[Stored data]
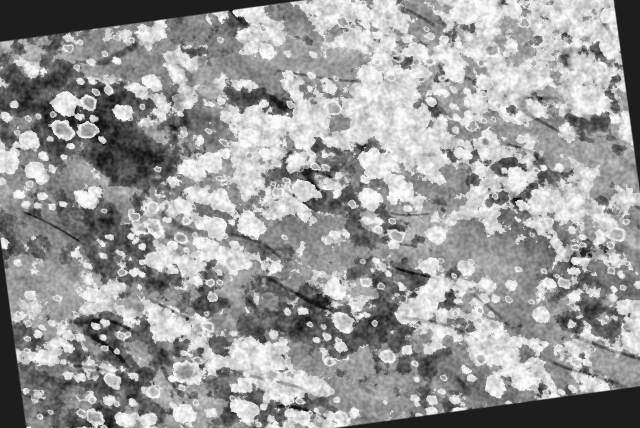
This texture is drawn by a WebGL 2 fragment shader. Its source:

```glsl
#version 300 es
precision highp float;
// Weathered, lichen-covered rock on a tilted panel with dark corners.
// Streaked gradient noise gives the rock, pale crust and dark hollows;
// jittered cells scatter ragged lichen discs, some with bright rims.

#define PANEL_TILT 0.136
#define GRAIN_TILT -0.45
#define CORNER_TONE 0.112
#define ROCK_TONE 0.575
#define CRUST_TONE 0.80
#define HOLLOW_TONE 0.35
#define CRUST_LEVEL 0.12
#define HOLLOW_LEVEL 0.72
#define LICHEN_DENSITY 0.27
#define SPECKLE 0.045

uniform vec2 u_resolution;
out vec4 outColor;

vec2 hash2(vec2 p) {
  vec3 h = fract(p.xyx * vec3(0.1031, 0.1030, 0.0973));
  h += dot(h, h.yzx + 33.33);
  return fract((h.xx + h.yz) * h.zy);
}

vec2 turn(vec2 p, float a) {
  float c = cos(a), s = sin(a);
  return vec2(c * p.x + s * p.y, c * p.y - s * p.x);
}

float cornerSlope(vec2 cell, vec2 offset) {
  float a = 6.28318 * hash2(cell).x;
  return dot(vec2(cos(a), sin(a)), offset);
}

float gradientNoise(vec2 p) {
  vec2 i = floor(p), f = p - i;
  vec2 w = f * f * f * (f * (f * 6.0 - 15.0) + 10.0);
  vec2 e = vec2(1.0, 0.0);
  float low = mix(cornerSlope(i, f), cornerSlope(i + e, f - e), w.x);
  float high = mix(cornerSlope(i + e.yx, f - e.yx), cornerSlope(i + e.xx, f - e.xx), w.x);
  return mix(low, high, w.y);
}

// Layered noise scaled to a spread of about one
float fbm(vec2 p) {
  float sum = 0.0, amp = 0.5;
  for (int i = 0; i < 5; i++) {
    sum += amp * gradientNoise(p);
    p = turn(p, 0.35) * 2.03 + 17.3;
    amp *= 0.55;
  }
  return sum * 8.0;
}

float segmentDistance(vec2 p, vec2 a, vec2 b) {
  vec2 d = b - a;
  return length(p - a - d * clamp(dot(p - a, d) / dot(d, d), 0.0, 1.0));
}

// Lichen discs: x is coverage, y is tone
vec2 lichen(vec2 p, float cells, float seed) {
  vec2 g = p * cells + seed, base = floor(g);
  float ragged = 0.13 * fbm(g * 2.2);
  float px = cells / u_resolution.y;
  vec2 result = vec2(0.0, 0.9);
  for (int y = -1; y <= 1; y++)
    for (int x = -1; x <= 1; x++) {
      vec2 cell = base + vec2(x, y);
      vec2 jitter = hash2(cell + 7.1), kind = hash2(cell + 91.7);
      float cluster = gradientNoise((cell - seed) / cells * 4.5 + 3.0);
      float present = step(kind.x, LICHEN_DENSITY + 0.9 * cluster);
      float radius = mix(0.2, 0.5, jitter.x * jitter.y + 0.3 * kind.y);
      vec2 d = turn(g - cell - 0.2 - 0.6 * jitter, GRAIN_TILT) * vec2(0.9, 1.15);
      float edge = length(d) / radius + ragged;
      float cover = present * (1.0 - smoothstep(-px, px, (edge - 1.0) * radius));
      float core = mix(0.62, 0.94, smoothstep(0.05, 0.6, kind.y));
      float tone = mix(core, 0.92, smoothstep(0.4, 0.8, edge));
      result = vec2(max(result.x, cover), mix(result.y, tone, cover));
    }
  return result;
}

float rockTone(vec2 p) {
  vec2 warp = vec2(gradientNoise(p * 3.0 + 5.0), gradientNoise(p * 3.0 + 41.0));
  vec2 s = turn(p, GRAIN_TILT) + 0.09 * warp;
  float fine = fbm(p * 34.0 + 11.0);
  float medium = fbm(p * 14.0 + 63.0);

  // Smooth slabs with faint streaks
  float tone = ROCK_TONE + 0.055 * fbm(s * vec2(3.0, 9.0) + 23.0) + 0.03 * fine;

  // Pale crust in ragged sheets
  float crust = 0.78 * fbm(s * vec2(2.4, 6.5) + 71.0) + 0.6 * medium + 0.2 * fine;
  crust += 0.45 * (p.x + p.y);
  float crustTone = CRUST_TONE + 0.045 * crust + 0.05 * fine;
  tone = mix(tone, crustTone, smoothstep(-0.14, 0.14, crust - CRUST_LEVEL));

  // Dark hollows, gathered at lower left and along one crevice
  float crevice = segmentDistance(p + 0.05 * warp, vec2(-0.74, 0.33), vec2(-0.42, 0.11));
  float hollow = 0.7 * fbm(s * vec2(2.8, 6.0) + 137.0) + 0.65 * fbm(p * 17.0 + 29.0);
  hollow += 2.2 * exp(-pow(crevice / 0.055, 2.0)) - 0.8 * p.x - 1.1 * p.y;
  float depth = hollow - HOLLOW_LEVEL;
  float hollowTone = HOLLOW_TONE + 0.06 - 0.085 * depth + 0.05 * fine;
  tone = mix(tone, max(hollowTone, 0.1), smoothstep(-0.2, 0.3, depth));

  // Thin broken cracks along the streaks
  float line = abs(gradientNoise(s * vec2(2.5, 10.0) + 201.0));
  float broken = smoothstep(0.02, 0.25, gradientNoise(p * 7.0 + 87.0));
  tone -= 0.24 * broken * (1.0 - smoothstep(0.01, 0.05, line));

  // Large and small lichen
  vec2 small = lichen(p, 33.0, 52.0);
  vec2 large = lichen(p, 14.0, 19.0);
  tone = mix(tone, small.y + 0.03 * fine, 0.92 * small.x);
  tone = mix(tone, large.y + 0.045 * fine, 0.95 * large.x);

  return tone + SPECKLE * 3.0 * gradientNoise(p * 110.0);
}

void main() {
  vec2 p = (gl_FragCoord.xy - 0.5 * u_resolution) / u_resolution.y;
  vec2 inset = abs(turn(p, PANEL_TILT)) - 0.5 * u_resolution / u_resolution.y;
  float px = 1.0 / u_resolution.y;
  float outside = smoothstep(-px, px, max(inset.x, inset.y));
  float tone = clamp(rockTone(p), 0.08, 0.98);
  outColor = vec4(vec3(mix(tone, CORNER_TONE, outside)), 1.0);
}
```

...

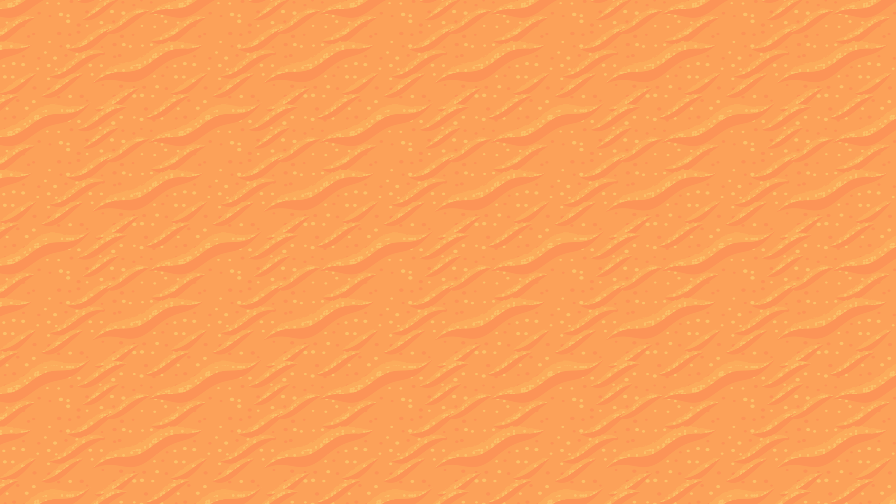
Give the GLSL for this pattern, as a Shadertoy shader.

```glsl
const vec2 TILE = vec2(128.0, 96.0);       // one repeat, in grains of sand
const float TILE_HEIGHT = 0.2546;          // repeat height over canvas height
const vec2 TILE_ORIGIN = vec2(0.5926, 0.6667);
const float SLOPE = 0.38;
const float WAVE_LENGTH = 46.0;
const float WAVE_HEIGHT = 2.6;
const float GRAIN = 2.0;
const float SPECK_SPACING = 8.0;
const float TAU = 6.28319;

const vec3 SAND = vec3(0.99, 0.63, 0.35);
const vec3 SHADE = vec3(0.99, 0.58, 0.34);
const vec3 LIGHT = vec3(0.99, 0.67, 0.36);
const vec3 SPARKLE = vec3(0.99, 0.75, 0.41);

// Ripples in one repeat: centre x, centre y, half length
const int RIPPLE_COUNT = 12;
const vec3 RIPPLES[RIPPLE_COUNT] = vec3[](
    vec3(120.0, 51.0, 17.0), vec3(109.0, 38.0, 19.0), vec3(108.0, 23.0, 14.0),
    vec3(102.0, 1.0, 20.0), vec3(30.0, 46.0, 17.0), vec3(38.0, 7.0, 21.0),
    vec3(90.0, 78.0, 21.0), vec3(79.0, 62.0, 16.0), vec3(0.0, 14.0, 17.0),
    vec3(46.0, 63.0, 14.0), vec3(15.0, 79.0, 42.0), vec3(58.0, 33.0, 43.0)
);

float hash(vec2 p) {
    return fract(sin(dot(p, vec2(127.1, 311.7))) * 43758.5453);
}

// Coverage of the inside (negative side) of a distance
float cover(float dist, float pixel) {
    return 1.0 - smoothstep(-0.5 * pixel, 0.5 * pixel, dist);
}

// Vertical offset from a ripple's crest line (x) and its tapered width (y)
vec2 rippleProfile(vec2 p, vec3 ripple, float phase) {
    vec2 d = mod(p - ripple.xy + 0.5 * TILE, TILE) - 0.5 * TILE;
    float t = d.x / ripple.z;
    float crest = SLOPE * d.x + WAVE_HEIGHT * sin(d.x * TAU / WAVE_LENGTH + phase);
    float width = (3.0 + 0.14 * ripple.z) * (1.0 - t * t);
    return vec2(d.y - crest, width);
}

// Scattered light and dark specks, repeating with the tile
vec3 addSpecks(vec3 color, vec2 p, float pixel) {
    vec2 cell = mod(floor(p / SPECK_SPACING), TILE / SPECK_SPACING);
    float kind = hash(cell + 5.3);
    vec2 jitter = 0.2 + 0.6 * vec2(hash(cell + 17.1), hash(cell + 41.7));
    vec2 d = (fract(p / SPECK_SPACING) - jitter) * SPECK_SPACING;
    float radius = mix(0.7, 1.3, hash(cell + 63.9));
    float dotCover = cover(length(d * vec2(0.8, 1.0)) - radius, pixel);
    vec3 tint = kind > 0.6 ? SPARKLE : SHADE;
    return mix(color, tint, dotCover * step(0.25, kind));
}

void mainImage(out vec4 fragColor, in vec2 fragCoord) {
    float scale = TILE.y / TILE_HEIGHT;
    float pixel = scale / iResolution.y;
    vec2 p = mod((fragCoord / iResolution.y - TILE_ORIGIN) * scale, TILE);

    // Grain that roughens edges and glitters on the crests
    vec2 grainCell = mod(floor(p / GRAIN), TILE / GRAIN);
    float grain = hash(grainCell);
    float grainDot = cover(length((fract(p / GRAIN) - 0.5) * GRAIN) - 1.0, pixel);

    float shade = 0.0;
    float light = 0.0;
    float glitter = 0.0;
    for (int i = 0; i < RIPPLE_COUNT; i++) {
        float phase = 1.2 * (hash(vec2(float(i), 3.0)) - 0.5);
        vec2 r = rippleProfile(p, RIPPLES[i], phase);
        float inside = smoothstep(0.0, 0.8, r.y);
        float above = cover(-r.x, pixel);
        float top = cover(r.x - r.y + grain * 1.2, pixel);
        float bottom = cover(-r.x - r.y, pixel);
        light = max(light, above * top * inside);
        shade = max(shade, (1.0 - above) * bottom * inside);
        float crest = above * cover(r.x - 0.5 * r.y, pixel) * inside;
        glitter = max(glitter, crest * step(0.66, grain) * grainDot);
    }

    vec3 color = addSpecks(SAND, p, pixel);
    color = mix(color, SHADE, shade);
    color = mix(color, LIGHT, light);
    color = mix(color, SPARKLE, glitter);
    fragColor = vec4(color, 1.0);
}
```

▸ How to complete this task
Which lines hold the word "above"? Copy each of them from the records.

▸ Answer box
        float above = cover(-r.x, pixel);
        light = max(light, above * top * inside);
        shade = max(shade, (1.0 - above) * bottom * inside);
        float crest = above * cover(r.x - 0.5 * r.y, pixel) * inside;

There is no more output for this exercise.